Community of Conscience: The Inauguration of a New Progressive Partnership

The Martin Luther King, Jr. Memorial in Washington, DC | Photo by Woubishet Z. Taffese on Unsplash

As we celebrate the birthday of Rev. Dr. Martin Luther King, Jr., and we hope for a peaceful transfer of power this week, we also celebrate the inauguration of something else: a committed public relationship between secular humanists and people of faith.

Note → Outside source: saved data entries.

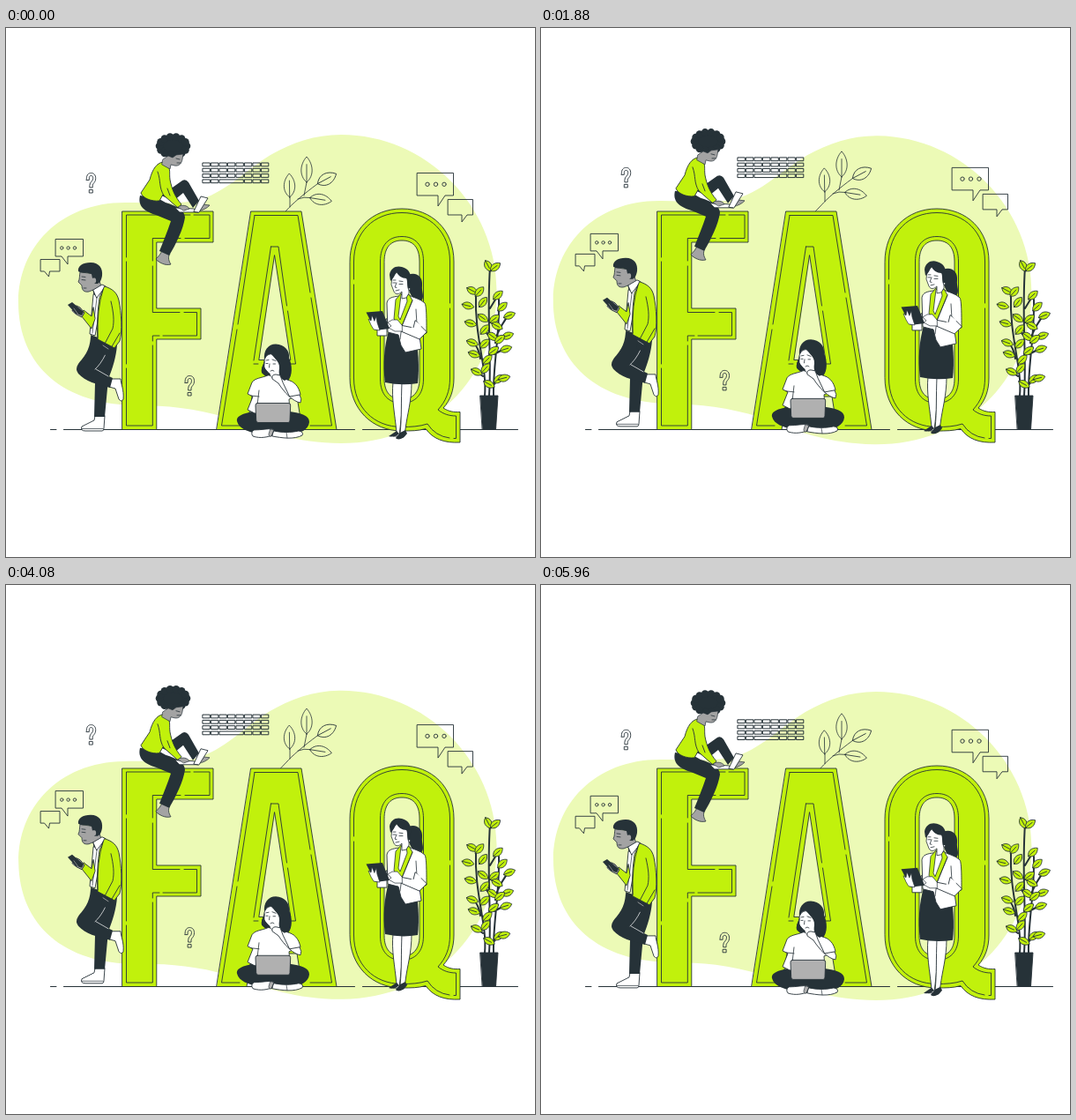
These frames come from a looping animation (600x600 px, 6000 ms). An HTML page with a canvas:

```html
<!DOCTYPE html>
<html lang="en">
<head>
<meta charset="utf-8">
<title>FAQ</title>
<style>
html, body { margin: 0; width: 100%; height: 100%; overflow: hidden; background: #fff; }
canvas { display: block; width: 600px; height: 600px; }
</style>
</head>
<body>
<canvas id="stage"></canvas>
<script>
const canvas = document.getElementById('stage');
const ctx = canvas.getContext('2d');
const dpr = window.devicePixelRatio || 1;
canvas.width = canvas.height = 600 * dpr;

const LIME = '#c1f10c', PALE = '#ecfab6', DARK = '#263238', SKIN = '#a3a3a3', GREY = '#b0b0b0', WHITE = '#fff';
const LOOP = 6000, LIFT = 8.2;

const cache = {};
const path = d => cache[d] || (cache[d] = new Path2D(d));

function shape(d, fill, stroke = DARK, width = 0.9) {
  if (fill) {
    ctx.fillStyle = fill;
    ctx.fill(path(d), 'evenodd');
  }
  if (stroke) {
    ctx.strokeStyle = stroke;
    ctx.lineWidth = width;
    ctx.stroke(path(d));
  }
}
const line = (d, width = 0.9, color = DARK) => shape(d, null, color, width);
const solid = (d, color = DARK) => shape(d, color, null);

function at(dx, dy, draw) {
  ctx.save();
  ctx.translate(dx, dy);
  draw();
  ctx.restore();
}

function dot(x, y, r, fill, stroke) {
  ctx.beginPath();
  ctx.arc(x, y, r, 0, 7);
  if (fill) { ctx.fillStyle = fill; ctx.fill(); }
  if (stroke) { ctx.strokeStyle = stroke; ctx.lineWidth = 0.9; ctx.stroke(); }
}

function leaf(x, y, deg, len, wide, fill) {
  ctx.save();
  ctx.translate(x, y);
  ctx.rotate(deg * Math.PI / 180);
  const h = len / 2;
  ctx.beginPath();
  ctx.moveTo(-h, 0);
  ctx.bezierCurveTo(-h * 0.5, -wide * 0.7, h * 0.4, -wide * 0.62, h, 0);
  ctx.bezierCurveTo(h * 0.4, wide * 0.62, -h * 0.5, wide * 0.7, -h, 0);
  if (fill) { ctx.fillStyle = fill; ctx.fill(); }
  ctx.moveTo(-h, 0);
  ctx.lineTo(h * 0.4, 0);
  ctx.strokeStyle = DARK;
  ctx.lineWidth = 0.8;
  ctx.stroke();
  ctx.restore();
}

function blob(deg) {
  ctx.save();
  ctx.translate(285.5, 296);
  ctx.rotate(deg * Math.PI / 180);
  ctx.translate(-285.5, -296);
  solid('M14 311C14 250 60 198 135 198C165 198 190 200 215 196C250 187 270 162 300 144C325 130 350 121 380 121C476 121 556.5 201 556.5 298C556.5 400 480 471 380 471C330 471 290 457 250 442C215 431 180 428 150 428C65 428 14 383 14 311Z', PALE);
  ctx.restore();
}

function sprig() {
  line('M296 230L318 207C324 200 338 188 353 177M322 203V192M338 190L341 175M331 194Q338 191 345 192.5', 0.8);
  leaf(321.5, 178.5, -91, 27, 12.5);
  leaf(341, 160.5, -90, 29, 12.5);
  leaf(364, 171, -28, 24, 13);
  leaf(357, 194.5, 9, 25, 12);
}

function letters() {
  shape('M132 208H235V243H170.8V318H221V353H170.8V455.5H132Z', LIME);
  line('M166.3 360V451H136.5V386M136.5 381V265M136.5 260V212H209M213 212H231V238.5H203M198 238.5H166.3V264M166.3 270V322.5H197M202 322.5H216.5V349H178M174 349H166.3V355');

  shape('M278 208H335L375 455.5H336L330 418H279L273 455.5H239ZM304.6 258L322.8 376.5H287.2Z', LIME);
  line('M282 212.5H331L345 300M346 306L369.5 451H345M265 451H244.5L262 342M263 336L282 212.5M300.5 248H309L318.5 315M319.5 321L328.5 381H315M281 381H286M281 377L300.5 248');

  shape('M390 265C390 229 415 205 449 205C483 205 508 229 508 265V397C508 411 504 422 496 431C502 435 508 436 515 435.5V470C497 471 484 466 476 454.5C468 457 459 457 449 457C415 457 390 432 390 397ZM429 265C429 248 437 241 449 241C461 241 469 248 469 265V398C469 414 461 421 449 421C437 421 429 414 429 398Z', LIME);
  line('M394.5 285V265C394.5 232 417 209.5 449 209.5C481 209.5 503.5 232 503.5 265V312M503.5 318V397C503.5 412 499 423 490 433C496 438 503 440 510.5 440V465.5H508M503 465Q487 463 478 449C469 452 459 452.5 449 452.5C417 452.5 394.5 430 394.5 397V291M424.5 330V265C424.5 246 434 236.5 449 236.5C464 236.5 473.5 246 473.5 265V398C473.5 416 464 425.5 449 425.5C434 425.5 424.5 416 424.5 398V336');
}

const LEAVES = [
  [547, 270, 62], [555, 271, -38], [529, 298, 28], [537, 299, -48], [558, 303, -42],
  [524, 315, 14], [541, 311, -52], [563, 316, -42], [571, 326, -22], [527, 335, 16],
  [541, 329, 35], [554, 330, -38], [543, 342, -48], [557, 338, 28], [569, 349, -20],
  [529, 357, 20], [552, 350, 36], [543, 358, -42], [560, 353, -38], [567, 364, -18],
  [531, 370, 18], [546, 376, -44], [553, 366, -36], [534, 390, 24], [544, 386, -48],
  [548, 404, 28], [559, 398, -38], [565, 397, -15]
];
function plant() {
  line('M548 417C551 370 545 330 549 271M543 417C546 385 531 350 533 302M553 417C552 385 560 350 559 308M538 375Q536 362 530 357M556 350Q563 334 570 326M554 370Q560 366 567 364M553 405Q558 398 564 397M541 395L534 390M548 350L542 342M549 318L558 303', 2);
  LEAVES.forEach(([x, y, a]) => leaf(x, y, a, 14, 8, LIME));
  shape('M538 417H558L555.5 455.5H540.5Z', DARK);
}

const MARK = 'M-5.2 6.5C-5.2 2 -3 0 0 0C3.5 0 5.2 2.5 5.2 6C5.2 11 1.7 11.5 1.7 14.5V16.5H-1.6V14C-1.6 10 2.2 9.5 2.2 6C2.2 4 1.5 3 0 3C-1.5 3 -2.2 4 -2.2 6.5V8H-5.2ZM-1.8 19H1.8V22.5H-1.8Z';

function icons() {
  at(96.5, 164.5, () => line(MARK));
  at(208.3, 394.5, () => line(MARK));
  line('M466.5 164.5H507.5V190H498L490 202V190H466.5ZM501.5 194.5H529.5V212H523L517 220V212H501.5Z');
  [478, 487.5, 497].forEach(x => dot(x, 177.3, 2.2, null, DARK));
  line('M56.5 239.5H87.5V259H70V268L63 259H56.5ZM39.5 262.5H61V276H49.5L48.5 282L43.5 276H39.5Z');
  [63.3, 70.6, 78].forEach(x => dot(x, 249.5, 1.7, null, DARK));
  ctx.strokeStyle = DARK;
  ctx.lineWidth = 1;
  for (let row = 0; row < 4; row++) {
    for (let i = 0; i < 8; i++) {
      const y = 153 + row * 6.3, bar = row === 3 && i === 2;
      ctx.strokeRect(223.3 + i * 9.5, y, bar ? 27 : 8, 3.8);
      if (bar) i += 2;
    }
  }
}

function manWithPhone() {
  // shoes
  shape('M101 440L100 445L86 452Q84 457 90 457H109Q111 457 111 454L112 440Z', WHITE);
  line('M86 454.5H110', 0.7);
  shape('M119 398L130 398C130 403 134 410 133 421Q131 425 128 421L124 409L117 407Z', WHITE);
  // trousers
  solid('M96 348L126 359C125 373 121 386 116 398L112 441L100 441L101 403L99 385Z');
  solid('M96 350L116 368L102 386C107 390 114 394 121 397L118 408C103 404 90 401 82 392Q78 387 82 381C88 373 95 367 96 350Z');
  line('M101 387Q107 382 113 370M102 387L116 395', 0.7, WHITE);
  // shirt
  shape('M103 294L111 292L109 305L101 349L95 347L99 303Z', WHITE);
  line('M104 299L98 346', 0.7);
  // far arm
  shape('M99 317L97 327L88 320L85 326L97 341L101 330Z', LIME);
  // phone and hand
  shape('M80 315L84 317L89 323L86 328L80 325L75 321L77 318Z', SKIN);
  solid('M70 314L75 311L88 322L86 326L79 324Z');
  line('M74 320L78 324M77 318L82 325', 0.7, SKIN);
  // head
  shape('M84 277C83 281 84 284 82 288L84 290L86 292C86 297 88 300 94 299L99 297L100 303L108 293L105 284L98 279Z', SKIN, DARK, 0.8);
  line('M86 285.5L90 286M86 282L90 282.5M88 295L91 295', 0.8);
  solid('M82 276C81 270 87 266 96 266C106 266 110 273 109 281C108 287 106 289 104 290L100 290C102 286 101 283 98 284L97 279C92 277 87 279 82 276Z');
  solid('M98 284Q103 282 102 288Q101 291 98 289Z', SKIN);
  shape('M99 297L109 291L113 293L103 306Z', WHITE);
  // cardigan
  shape('M112 293C121 296 126 300 128 309C131 323 132 344 129 355L123 363L104 353C103 334 104 319 106 306Z', LIME);
  line('M119 310C122 323 123 332 121 341L111 360M129 346L119 363M110 297Q103 318 104 351');
  solid('M110 360L119 364L116 373L108 368Z');
  line('M110 360L116 364', 0.9, SKIN);
}

function afro(x, y) {
  ctx.fillStyle = DARK;
  ctx.beginPath();
  ctx.ellipse(x, y, 17.5, 13, 0, 0, 7);
  ctx.fill();
  for (let a = 0; a < 6.2; a += Math.PI / 7) dot(x + 15.5 * Math.cos(a), y + 10.5 * Math.sin(a), 4.3, DARK);
}

function womanOnLetter() {
  // far leg and foot
  solid('M176 190L200 173Q204 171 207 175L219 196L212 204L201 187L190 196Z');
  shape('M217 200L222 200L231 201Q227 206 217 208Z', SKIN, DARK, 0.7);
  // near leg
  shape('M177 252L186 256C183 260 185 265 187 268C181 270 173 266 170 262C173 259 176 256 177 252Z', SKIN, DARK, 0.8);
  solid('M152 190C149 202 157 208 170 212L187 219C183 231 178 243 174 253L185 258C193 245 201 228 203 215C203 207 194 202 181 198L172 193Z');
  // sweater
  shape('M178 152C171 153 166 160 163 172L153 187C155 193 165 197 174 196L178 189L195 204L199 200C192 192 188 183 186 172C185 164 187 160 183 155Z', LIME);
  line('M172 163C176 174 173 180 179 190M183 182L186 190');
  // head
  afro(189.5, 133.8);
  shape('M178 149L184 145L189 147L193 144L201 143L200 149C199 154 196 157 191 156L187 155L186 160L177 155Z', SKIN, DARK, 0.7);
  line('M193 148L197 149M194 153H198', 0.8);
  // laptop
  shape('M192 204L213 205L218 209H197Z', WHITE);
  shape('M195 203C199 200 206 201 208 205L202 207Z', SKIN, DARK, 0.7);
  shape('M213 208L221 191L229 193L219 209Z', WHITE);
}

function womanOnFloor() {
  solid('M284 434C271 437 261 439 262 446C264 455 276 458 284 460L300 463L322 460C334 460 343 456 344 447C344 439 334 437 322 435Z');
  shape('M281 456C290 456 297 454 303 455L305 461C297 464 289 466 280 463Q277 459 281 456Z', WHITE);
  shape('M300 455L304 456L301 463C299 464 298 462 298 461Z', GREY, DARK, 0.7);
  shape('M304 457C313 459 323 459 332 457Q338 458 336 462C327 467 313 465 302 463Z', WHITE);
  line('M318 459L319 465', 0.7);
  // hair behind the face
  solid('M293 376C292 366 297 358.5 306 358.5C316 359 322 366 321 374C325 383 325 394 320 400C311 404 296 398 290 391C289 384 293 382 293 376Z');
  // shirt and arms
  shape('M297 394C290 397 282 397 279 402L274 415L280 418L274 433L282 437H322L321 421L334 416C332 406 327 401 319 399L309 395Z', WHITE);
  line('M287 411L285 428M278 417L287 418', 0.8);
  // face and hair in front
  shape('M294 374C297 368 306 368 312 376L312 388L310 397C306 400 300 397 299 392L294 388C292 383 292 378 294 374Z', WHITE, DARK, 0.8);
  solid('M294 376C293 380 289 384 290 391L296 393L297 390L293 385ZM298 365C301 373 311 377 310 386C309 392 310 397 316 400C325 396 323 383 319 371L308 361Z');
  line('M295 377L298 376.5M302 376L306 377.5M295 380.5H297M303 381H305.5M299 381L298.5 385M300 389Q302 387 304 389', 0.8);
  shape('M322 418L333 416Q336 421 334 425C326 424 316 414 309 403L302 398Q301 393 306 393L311 394L314 402Z', WHITE);
  shape('M285 425.5H320Q323 425.5 322.7 428L322 445Q322 447.5 320 447.5H286Q284 447.5 283.7 445L283 428Q283 425.5 285 425.5Z', GREY);
}

function womanWithTablet() {
  // legs and shoes
  shape('M439 402C437 420 441 437 443 459L439 463L446 463L449 435L450 402Z', WHITE);
  shape('M449 402C448 425 449 440 447 460L446 465L451 464L453 455C455 438 460 424 460 402Z', WHITE);
  solid('M434 463L443 457L446 460Q441 465 434 463ZM442 465L447 459L453 456L455 460Q449 468 443 466Z');
  solid('M434 343H463C468 362 469 386 467 403Q448 406 430 402C427 382 429 362 434 343Z');
  // ponytail
  solid('M456 280C466 276 473 283 472 292C471 300 476 305 470 311C464 309 459 305 457 297Z');
  // jacket
  shape('M446 304C438 305 433 306 432 312L433 345L445 348L448 360L453 368L471 364L469 350L477 346C477 331 477 315 475 312C470 307 462 306 457 303Z', WHITE);
  shape('M448 301L442 308L440 330L449 338L461 309L457 302L452 307Z', LIME, DARK, 0.8);
  shape('M448 303L445 327L447 331L455 310L454 303Z', WHITE, DARK, 0.8);
  line('M461 309L449 338L447 353M465 319L466 336', 0.8);
  // head
  shape('M438 281L437 291L440 299C442 303 446 302 449 299L449 307L454 306L457 301L457 284L446 276Z', WHITE, DARK, 0.8);
  line('M439 289H442M446 290.5H450M439 286H442M446 287L450 287.5M443 289L441 294L443 294.5M442 298L446 297', 0.8);
  solid('M435 280C436 272 443 269 449 271C457 273 460 279 459 287L457 298C454 294 456 287 454 284C449 284 445 281 443 277C441 280 439 285 436 287Z');
  dot(457.5, 296, 0.8, WHITE);
  // arms and tablet
  shape('M432 330L432 349L421 349L421 339Z', WHITE);
  solid('M408.5 322.5L427 321L435 341L419 343Z');
  shape('M415 326L414 332L411 330L414 337L417 342L424 343L421 334L420 327L418 332Z', WHITE, DARK, 0.7);
  shape('M477 345L469 353L448 344L447 337L462 340L464 332Z', WHITE);
  solid('M465 333L463 340L460 339L459 342L469 345L471 337Z', WHITE);
  shape('M449 337L444 331L438 331L433 334L437 338L434 340L441 344L449 344Z', WHITE, DARK, 0.7);
}

// Triangle wave: 0 at the ends of a period, 1 in the middle.
const rise = (t, period) => 1 - Math.abs(2 * (t % period) / period - 1);

function sway(t) {
  const p = t / LOOP;
  return p < 0.25 ? p * 4 : p < 0.75 ? 2 - p * 4 : p * 4 - 4;
}

function render(t) {
  const slow = -LIFT * rise(t, LOOP), quick = -LIFT * rise(t, LOOP / 2);
  ctx.setTransform(dpr, 0, 0, dpr, 0, 0);
  ctx.lineJoin = ctx.lineCap = 'round';
  ctx.fillStyle = WHITE;
  ctx.fillRect(0, 0, 600, 600);
  blob(sway(t));
  line('M50.5 455.5H57M65.5 455.5H395.5M404.5 455.5H580.5', 1);
  at(0, quick, sprig);
  letters();
  plant();
  at(0, quick, icons);
  at(0, slow, manWithPhone);
  at(0, slow, womanOnLetter);
  at(0, slow, womanOnFloor);
  at(0, quick, womanWithTablet);
}

function frame(now) {
  render(now % LOOP);
  requestAnimationFrame(frame);
}
render(0);
requestAnimationFrame(frame);
</script>
</body>
</html>
```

This newly developing partnership for progress isn’t based on agreement about the truth of religious beliefs, but is founded on shared ethical values: racial and economic justice, the preservation of our fragile planet from devastation by climate change, gender equality, the civil and human rights of LGBTQ+ persons, the right of women (not the government) to make decisions about their own reproductive health care, and religious liberty guaranteed by the First Amendment.

While both nonreligious and religious progressives historically worked side-by-side to address many of these issues and concerns, until now there has been no conscious commitment to and clear recognition of each other as mutually supportive participants in a more intentionally inclusive community of conscience.

This new shared self-understanding began to take shape for many reasons, but especially as individuals and activists from both groups worked side-by-side in the Biden-Harris campaign. There, with the strong encouragement of faith engagement director Josh Dickson, our groups jointly claimed our common responsibility to help “heal the soul of America.” Working together provided us with the opportunity to see each other as necessary partners in the effort to promote the progressive vision put forward by the Biden-Harris team.

In the context of the campaign, and in our desire to hold candidates accountable when they assume office, religious and nonreligious progressives acquired a better way of understanding and relating to each other with greater mutual respect and by expanding our frame of reference to use more inclusive language when talking to and about one another.

Due to its promise and commitment to bring diverse people together in the midst of a divided America, the Biden-Harris campaign gave many different communities and groups, including secular humanists and people of faith, an opportunity to unite in shared purpose and together seek common goals. But this coming together is also part of a larger trend of more and more people of conscience and good will finding new ways to work together despite differences in belief systems. Thus, with the birth of ecumenism, Christians found common cause across denominational lines. Later, Jews and Christians entered into constructive dialogue and practical cooperation, to be followed by Muslims, with all three traditions stressing their common Abrahamic origins. More recently, other religions joined in the conversations about tolerance, diversity, and shared action, and interfaith cooperation gained traction. Now, with secular humanists and diverse people of faith working with each other in partnership, we can recognize the even broader community of the ethically oriented community of conscience.

Regardless of one’s understanding of the world (how it got here and what it means), all members of this broader progressive partnership understand that we face pressing problems that span our positions on religious and philosophical questions. Expanding knowledge of each other, our shared world, and our universe present opportunities for new visions of justice and peace that can be fully realized only by overcoming the barriers between us.

Desiring this shared future, we should and will strive together for a just, meaningful, and peaceful world where human rights and humanitarian values become widely accepted as the basis for a world community that is affirming and inclusive, sensitive to environmental concerns, committed to greater equity for all people, and respectful of diversity in all its forms.

It’s past time for religious and nonreligious progressives to join together to bring our common resources and energies to bear on these crucial matters. Thus, whether we have a religious faith in the goodness of a deity or a nonreligious confidence in the possibilities of human goodness, we intend to continue to work more closely together to build the Beloved Community envisioned by Dr. King. In this way, we can and will do our part to make sure that the long arc of the universe bends a little more in the direction of justice for all.